The climate crisis is a humanitarian crisis

LWF Honduras representative Carlos Rivera (with white face mask) visits Chamelecón, Honduras, to see the damage done by hurricanes Eta and Iota. As the flooding came unexpectedly fast, many people lost all their belongings. Photo: Sean Hawkey
LWF Honduras representative Carlos Rivera (with white face mask) visits Chamelecón, Honduras, to see the damage done by hurricanes Eta and Iota. As the flooding came unexpectedly fast, many people lost all their belongings. Photo: Sean Hawkey

LWF and partners launch call for accelerated climate adaptation

(LWI) - Joining UN bodies and international humanitarian organizations, The Lutheran World Federation (LWF) is calling for accelerated climate adaptation to mitigate and prevent risks for disaster that disproportionately affect the most vulnerable. The call will be issued with a video during the Climate Adaptation Summit (CAS) 2021 taking place online on 25 and 26 January.

The video outlines the effects of climate-induced disasters and shows how they can be managed and reduced.

Humanitarian impact of climate-induced events

In the past ten years, the call states, climate- and weather-related disasters have claimed more than 400,000 lives, affected 1.7 billion people, and displaced an average of 25 million people annually. These risks are rising with more frequent and more extreme events predicted for the future. By 2050, 200 million people could need humanitarian aid every year because of climate-related disasters.

Although the climate crisis hits everyone, the most vulnerable people are disproportionately affected. They face multiple other threats, including conflict, violence, and poverty. According to the ND-Gain index, of the 20 countries considered the most vulnerable to climate change, 12 are affected by conflict. Many displaced people live in climate hotspots where they are regularly exposed to severe flooding, heat waves, and drought.

Marginalized groups, including women, children, the poor, and food-insecure, are hit hardest. Women account for a high percentage of those displaced by climate change are women. Also, older people tend to be disproportionately affected by disasters.

Climate adaptation is key

However, climate- and weather-related disasters are not inevitable, the call states. There are tools to manage and reduce climate risks and adapt to them.

Using scientific data to prevent and act early and working together with local communities and partners, the impact of disasters can be limited.

Finances are required to install systems that trigger anticipatory action before extreme events strike. This can prevent them from becoming disasters and can preserve lives and livelihoods.

Global climate action must prioritize supporting the most vulnerable countries and communities to prevent, prepare for, and adapt to the ongoing climate crisis.

LWF’s engagement

“LWF actively works with its member churches and through its country programs to build resilience and adaptation capacity of vulnerable communities and in disaster risk management,” explains Isaiah Toroitich, LWF’s Head of Global Advocacy. “Climate protection and humanitarian efforts go hand in hand and therefore the international community must redouble its efforts towards ambitious adaptation and mitigation action.”

LWF actively works with its member churches and through its country programs to build resilience and adaptation capacity of vulnerable communities and in disaster risk management.
Isaiah Toroitich, LWF’s Head of Global Advocacy

LWFs World Service program in Ethiopia is one example for LWF’s engagement in this regard.
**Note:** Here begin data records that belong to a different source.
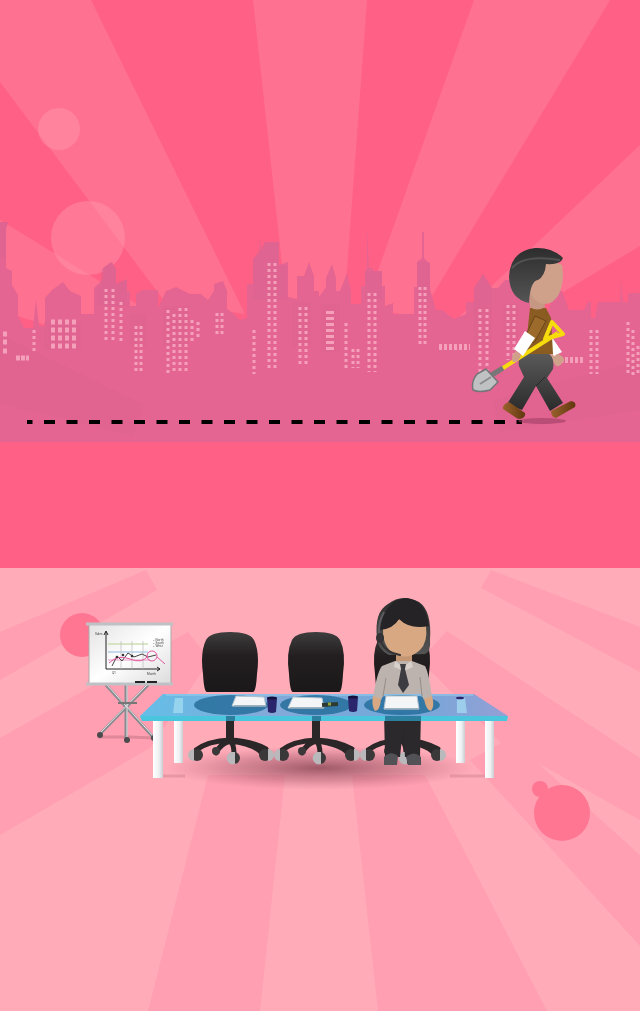
<!DOCTYPE html>
<html lang="en">
<head>
<meta charset="utf-8">
<title>From the city walk to the meeting room</title>
<style>
:root{--pink:#ff6086;--pink-ray:#ff7190;--city:#e46592;--city-back:#ee6490;--window:#f5a0ba;--room:#ffabb8;--room-ray:#ff9fb1;--ink:#231f20;--skin:#cfa08a;--vest:#8a5c22;--shovel:#f6dc0c;--leg:#e9edef}
html,body{margin:0;height:100%;overflow:hidden}
body{width:640px;height:1011px;background:var(--pink)}
svg{display:block}
.ray{fill:var(--pink-ray)}
.room-ray{fill:var(--room-ray)}
.city{fill:var(--city)}
.city-back{fill:var(--city-back)}
.window{stroke:var(--window);fill:none}
.label{font:3px Inter,sans-serif;fill:#333}
</style>
</head>
<body>
<svg width="640" height="1011" viewBox="0 0 640 1011" role="img" aria-label="A worker walks past a city skyline; below, an operator sits at a meeting table">
<defs>
<linearGradient id="hair" x1="0" y1="0" x2="0" y2="1"><stop stop-color="#2d2d2d"/><stop offset="1" stop-color="#555"/></linearGradient>
<linearGradient id="trousers" x1="0" y1="0" x2="0" y2="1"><stop stop-color="#5a5a5a"/><stop offset="1" stop-color="#2b2b2b"/></linearGradient>
<linearGradient id="seat" x1="0" y1="0" x2="0" y2="1"><stop stop-color="#3f3d3e"/><stop offset=".4" stop-color="#231f20"/><stop offset="1" stop-color="#1b181a"/></linearGradient>
<linearGradient id="glass" x1="0" y1="0" x2="1" y2="0"><stop stop-color="#5cc0ea"/><stop offset=".35" stop-color="#7fa9da"/><stop offset=".7" stop-color="#6ba9dc"/><stop offset="1" stop-color="#8f9fd6"/></linearGradient>
<linearGradient id="leg" x1="0" y1="0" x2="1" y2="0"><stop stop-color="#fff"/><stop offset=".6" stop-color="#eef0f2"/><stop offset="1" stop-color="#c9cdd2"/></linearGradient>
<linearGradient id="board" x1="0" y1="0" x2="1" y2="1"><stop stop-color="#e3e3e3"/><stop offset=".5" stop-color="#fff"/><stop offset="1" stop-color="#dcdcdc"/></linearGradient>
<linearGradient id="shoe" x1="0" y1="0" x2="1" y2="0"><stop stop-color="#9a622c"/><stop offset="1" stop-color="#61370f"/></linearGradient>
<radialGradient id="shadow"><stop stop-color="#7d3d4c" stop-opacity=".75"/><stop offset=".6" stop-color="#a65a6c" stop-opacity=".4"/><stop offset="1" stop-color="#c06a80" stop-opacity="0"/></radialGradient>
<clipPath id="city-scene"><rect width="640" height="442"/></clipPath>
<clipPath id="room-scene"><rect y="568" width="640" height="443"/></clipPath>
<g id="chair-back"><path d="M-27 42Q-30 20-24 8Q-20 0 0 0Q20 0 24 8Q30 20 27 42Q26 60 23 60H-23Q-26 60-27 42Z" fill="url(#seat)"/></g>
<g id="chair-base">
<path d="M-4 86H4V112H-4Z" fill="#2b2729"/>
<path d="M0 108Q-22 109-34 118M0 108Q22 109 36 117M0 109Q-10 112-14 121M0 109Q4 112 4 122M0 109Q24 112 32 121" fill="none" stroke="#2b2729" stroke-width="5" stroke-linecap="round"/>
<g fill="#3b383a"><circle cx="-33" cy="123" r="6"/><circle cx="-14" cy="119" r="4"/><circle cx="4" cy="126" r="6"/><circle cx="35" cy="123" r="6"/></g>
<g fill="#b9b9bc"><path d="M-36 117a6 6 0 0 0 0 12zM1 120h4v12a6 6 0 0 1-4-12zM38 117a6 6 0 0 1 0 12z"/></g>
</g>
<g id="cup"><path d="M-5-7H5L4 7Q0 9-4 7Z" fill="#29246b"/><ellipse cy="-7" rx="5" ry="1.5" fill="#14113f"/></g>
</defs>

<rect width="640" height="1011" fill="var(--pink)"/>

<g id="city-walk" clip-path="url(#city-scene)">
<g id="sun-rays">
<polygon class="ray" points="0,0 91,0 245,314 165,302 0,82"/>
<polygon class="ray" points="253,0 367,0 344,310 287,310"/>
<polygon class="ray" points="474,0 610,0 420,316 364,310"/>
<polygon class="ray" points="640,145 640,246 500,330 460,316"/>
<polygon class="ray" points="0,220 140,306 120,350 0,310"/>
</g>
<g id="bubbles" fill="#ffa3b4" fill-opacity=".36"><circle cx="59" cy="129" r="21"/><circle cx="88" cy="238" r="37"/></g>
<g id="skyline">
<path class="city" d="M0 442V222H8L6 228V268L12 271V285L18 295V316L24 328H33L36 299L39 326H45V298L52 290L63 282L70 291L81 296V314H94V288L103 279V268L112 262L116 269V284L127 279V291H130V306H136V294L142 290H158V308L166 291L176 287L190 294H201L208 300L214 291V284L223 281L227 291V309L233 313L240 320L247 318V284H253V259L259 253L260 236L261 252L265 242H279V265L288 262V297L297 299V276H304L309 262L314 276V291H319V297L326 287V278L332 264L336 278V291H340L347 273L351 291V304H361V286H365V271L367 268V228L369 268H373V271H382V286H385V306L393 303V314H414V287H417V262L422 258V232L424 232V258L430 264V289L436 310H442L454 319L466 314V302H474V288L483 274L492 288H498L505 280H518V290H530V311H548L555 291H562L569 310H584L588 302H591V318H595L598 302H620L621 281L623 302H628V293H640V442Z"/>
<path d="M0 222H8L6 230V258H0ZM97 288H101V270L110 262L116 269V284L127 279V306H97ZM253 259L265 242H279V265H287V300H253ZM365 271H382V300H365ZM417 262H430V300H417ZM474 288L483 274L492 288V306H474Z" fill="#d9628f" opacity=".4"/>
<path d="M44 322H81V350H44ZM130 314H147V346H130ZM163 306H189V346H163ZM292 302H311V346H292ZM321 304H340V352H321ZM474 306H492V346H474ZM503 304H518V340H503Z" fill="#db608f" opacity=".45"/>
</g>
<g id="street-rays" fill="#de628f" opacity=".5"><polygon points="0,334 144,405 133,436 0,404"/><polygon points="640,360 492,400 500,432 640,410"/></g>
<g id="windows" class="window">
<path d="M51 322H76M51 330H76M51 338H76M51 346H76" stroke-width="5" stroke-dasharray="4 3"/>
<path d="M106 289V342M113 289V342M121 302V342M136 326V374M141 326V374M168 310V373M174 314V373M180 308V373M186 308V373M192 320V342M198 322V338M217 313V337M222 313V337M254 330V374M269 263V370M275 263V370M300 307V367M306 307V367M346 323V370M353 349V368M358 349V368M369 293V372M375 293V372M420 287V345M425 287V345M480 309V372M487 309V372M508 305V360M514 305V360M591 330V374M597 330V374M628 322V376M633 330V376M638 346V376M34 330V354" stroke-width="3" stroke-dasharray="3 3"/>
<path d="M330 311V352" stroke-width="8" stroke-dasharray="3 3"/>
<path d="M439 347H470M560 360H584" stroke-width="6" stroke-dasharray="3 2"/>
<path d="M3 334H7M3 342H7M3 351H7M16 358H29" stroke-width="5" stroke-dasharray="4 1"/>
</g>
<path id="road" d="M27 422H522" stroke="#000" stroke-width="4" stroke-dasharray="11 11.5" stroke-dashoffset="5.5"/>

<g id="worker">
<ellipse cx="542" cy="421" rx="24" ry="3" fill="#9c3d61" opacity=".55"/>
<path d="M550 345L558 362" stroke="var(--skin)" stroke-width="8" stroke-linecap="round"/>
<path d="M547 330L562 352L554 356L545 342Z" fill="#fff"/>
<path d="M519 366Q517 354 528 353H547Q555 356 553 369L547 378L563 403L550 411L536 386L522 410L507 404L524 377Z" fill="url(#trousers)"/>
<path d="M536 386L545 377" stroke="#252525"/>
<path d="M509 402L525 413Q526 419 518 419L503 409Q502 405 509 402Z" fill="url(#shoe)"/>
<path d="M551 411L571 401Q577 402 575 407L556 418Q551 417 551 411Z" fill="url(#shoe)"/>
<path d="M530 308H546L551 318L553 354H525Z" fill="var(--vest)"/>
<path d="M528 282H543L545 307Q537 312 530 307Z" fill="#c69883"/>
<path d="M530 264Q543 256 562 265Q565 281 559 294Q554 304 544 304Q532 302 529 288Z" fill="var(--skin)"/>
<path d="M529 303Q510 299 509 277Q510 251 535 248Q552 247 563 258Q561 265 546 264Q545 276 538 280Q530 281 529 303Z" fill="url(#hair)"/>
<path d="M512 268Q524 254 560 260" fill="none" stroke="#646464" stroke-width="2" opacity=".6"/>
<path d="M535 316L546 321L534 343L525 337Z" fill="#9c6b2b" stroke="#6b4518"/>
<g id="shovel">
<path d="M500 370L558 333" stroke="var(--shovel)" stroke-width="4"/>
<path d="M545 339L552 322L563 334Z" fill="none" stroke="var(--shovel)" stroke-width="4" stroke-linejoin="round"/>
<path d="M490 376L503 368" stroke="#777" stroke-width="5"/>
<path d="M486 369L498 382L490 390Q479 393 473 390Q471 381 477 374Z" fill="#bfc1c3" stroke="#737578" stroke-width="1.5"/>
<path d="M480 384L491 377" stroke="#8b8d90" stroke-width="2"/>
</g>
<path d="M525 331L535 338L523 356L514 349Z" fill="#fff"/>
<path d="M516 351L521 355Q519 363 513 362Q510 357 516 351Z" fill="var(--skin)"/>
<path d="M556 354Q566 356 564 362L557 361Z" fill="var(--skin)"/>
</g>
</g>

<g id="meeting-room" clip-path="url(#room-scene)">
<rect y="568" width="640" height="443" fill="var(--room)"/>
<g id="floor-rays">
<polygon class="room-ray" points="0,632 146,570 157,590 0,680"/>
<polygon class="room-ray" points="491,570 640,627 640,672 481,588"/>
<polygon class="room-ray" points="0,738 188,632 210,660 150,748 0,835"/>
<polygon class="room-ray" points="447,631 640,758 640,820 500,742 420,660"/>
<polygon class="room-ray" points="148,1011 208,775 285,775 260,1011"/>
<polygon class="room-ray" points="378,1011 352,775 425,775 547,1011"/>
<polygon class="room-ray" points="470,760 510,738 640,855 640,946"/>
</g>
<g id="accent-dots" fill="#ff7692"><circle cx="82" cy="635" r="22"/><circle cx="562" cy="813" r="28"/><circle cx="540" cy="789" r="8"/></g>

<g id="flip-chart">
<path d="M98 737H130L154 738" stroke="#b86e80" stroke-width="3" opacity=".45"/>
<path d="M126 684V738M106 685L153 737M148 685L100 734" stroke="#888b8f" stroke-width="3"/>
<path d="M127 684V738M107 685L154 737M147 685L99 734" stroke="#e4e6e8"/>
<path d="M118 703H137" stroke="#777" stroke-width="2"/>
<g fill="#4b4b4d"><circle cx="100" cy="735" r="3"/><circle cx="127" cy="740" r="3"/><circle cx="154" cy="738" r="3"/></g>
<rect x="89" y="624" width="82" height="60" fill="url(#board)" stroke="#aaa"/>
<path d="M86 624H173M86 684H173" stroke="#bfc2c5" stroke-width="3"/>
<path d="M135 682H145M147 682H157" stroke="#222" stroke-width="2"/>
<path d="M106 632V669H160" fill="none" stroke="#222"/>
<path d="M104 635L106 631L108 635M157 667L160 669L157 671" fill="none" stroke="#222"/>
<path d="M108 644H148" stroke="#b8cf8e"/><path d="M108 652H148" stroke="#8fb9dd"/><path d="M108 660H150" stroke="#e89bc6"/>
<path d="M121 641V669M132 641V669M143 641V669" stroke="#bbb" stroke-width=".7"/>
<path d="M112 666L117 656L122 661L128 653L134 657L142 654L148 657L156 655" fill="none" stroke="#444"/>
<path d="M109 663Q118 654 130 659T148 656" fill="none" stroke="#e2569f"/>
<ellipse cx="152" cy="656" rx="5" ry="5" fill="none" stroke="#e2569f"/><path d="M157 657L165 664" stroke="#e2569f"/>
<g fill="#333"><circle cx="117" cy="657" r="1.3"/><circle cx="123" cy="655" r="1.3"/><circle cx="132" cy="656" r="1.3"/></g>
<text class="label" x="95" y="635">Sales</text>
<text class="label" x="153" y="641">• North</text><text class="label" x="153" y="644">• South</text><text class="label" x="153" y="647">• West</text>
<text class="label" x="147" y="675">Month</text><text class="label" x="112" y="674">Q1</text>
</g>

<ellipse cx="320" cy="768" rx="155" ry="22" fill="url(#shadow)"/>
<path d="M155 776H185M450 776H492" stroke="#c87a8a" stroke-width="3" opacity=".4"/>
<use href="#chair-back" x="230" y="632"/><use href="#chair-back" x="316" y="632"/>
<use href="#chair-back" x="402" y="632"/>
<use href="#chair-base" x="230" y="632"/><use href="#chair-base" x="316" y="632"/><use href="#chair-base" x="402" y="632"/>

<g id="operator-legs">
<path d="M384 712H421L420 757H405L403 728L400 757H385Z" fill="#2c292c"/>
<path d="M384 757Q391 750 398 756L397 765H384ZM406 757Q414 750 421 757V765H408Z" fill="#525256"/>
</g>
<g id="table-legs" fill="url(#leg)"><rect x="174" y="700" width="9" height="63"/><rect x="456" y="700" width="9" height="63"/><rect x="153" y="718" width="10" height="60"/><rect x="485" y="718" width="9" height="60"/></g>

<g id="table-top">
<polygon points="163,694 474,694 508,716 140,716" fill="url(#glass)" opacity=".96"/>
<polygon points="140,716 508,716 507,721 142,721" fill="#4ac5de"/>
<path d="M166 695H473" stroke="#9bd0ee"/>
<path d="M175 698H183V713H173ZM457 698H465L467 713H457Z" fill="#a9dff2" opacity=".7"/>
<g fill="#276f9d" opacity=".85"><ellipse cx="231" cy="705" rx="37" ry="10"/><ellipse cx="316" cy="705" rx="36" ry="10"/><ellipse cx="402" cy="705" rx="38" ry="10"/></g>
<path d="M226 716H235V721H226ZM312 716H321V721H312ZM385 716H421V721H385Z" fill="#2a809e"/>
<ellipse cx="460" cy="698" rx="4" ry="1.3" fill="#29246b"/>
</g>

<g id="operator">
<path d="M377 638Q374 612 388 604Q402 593 419 602Q432 611 430 640Q431 652 425 654L389 655Q378 650 377 638Z" fill="url(#hair)"/>
<path d="M396 650H412V665H396Z" fill="#c59674"/>
<path d="M383 628Q393 628 399 619Q410 628 426 626Q428 642 420 650Q407 662 391 652Q382 643 383 628Z" fill="#d8a883"/>
<path d="M380 630Q384 600 406 598Q426 600 429 626Q410 630 399 619Q393 629 380 630Z" fill="#252326"/>
<path d="M384 612Q378 622 379 634" fill="none" stroke="#5c5c60" stroke-width="2"/>
<ellipse cx="380" cy="638" rx="4" ry="5" fill="#343235"/>
<path d="M381 642Q386 653 400 655" fill="none" stroke="#343235" stroke-width="2" stroke-linecap="round"/>
<path d="M395 661H412L425 666Q429 673 432 698L424 700L421 694H384L381 700L373 698Q377 672 382 666Z" fill="#bdb3ae"/>
<path d="M386 678L383 696M420 677L422 696" fill="none" stroke="#958b87"/>
<path d="M395 661L403 667L411 661L413 667L404 671L394 667Z" fill="#d7cfca"/>
<path d="M400 664H406L405 669L409 685L403 693L398 685L401 669Z" fill="#3c3b42"/>
<path d="M373 696L381 699Q380 711 375 711Q371 705 373 696ZM424 699L432 696Q435 706 431 711Q426 710 424 699Z" fill="#d8a883"/>
</g>

<g id="desk-items">
<polygon points="236,696 264,697 266,706 232,706" fill="#f3f5f7" stroke="#b3c3cf"/>
<polygon points="293,697 322,698 324,708 288,708" fill="#f3f5f7" stroke="#b3c3cf"/>
<polygon points="386,696 417,696 419,709 384,709" fill="#f3f5f7" stroke="#b3c3cf"/>
<path d="M234 706H266M290 708H324M385 709H419" stroke="#8da6b5" stroke-width="1.5"/>
<path d="M322 705L338 704" stroke="#2f3b32" stroke-width="4"/><path d="M328 704H331" stroke="#8fa53a" stroke-width="3"/>
<use href="#cup" x="272" y="705"/><use href="#cup" x="353" y="704"/>
</g>
</g>
</svg>
</body>
</html>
It is involved in agricultural development and water sustainability among local communities. It also supports tens of thousands of refugees with water and sanitation programs, education, psychosocial support, livelihood development, and environmental conservation.

Another example is Central America, one of the most vulnerable regions globally. Here, LWF World Service runs projects on environmental sustainability, local natural resources management, and food security in Guatemala, Honduras, and Nicaragua.

The call for action launched during the CAS 2021 takes up one of the action themes of the summit and was jointly produced by the LWF and Concern Worldwide, Inter-Agency Standing Committee (IASC), International Committee of the Red Cross (ICRC), International Federation of Red Cross and Red Crescent Societies (IFRC), Norwegian Refugee Council, United Nations Office for the Coordination of Humanitarian Affairs (OCHA), Save the Children, Special Rapporteur on the Human Rights of Internally Displaced Persons, United Nations Population Fund (UNFPA), United Nations High Commissioner for Refugees (UNHCR), and UN World Food Programme (WFP).

By LWF/A.Weyermüller

 

LWF Action for Justice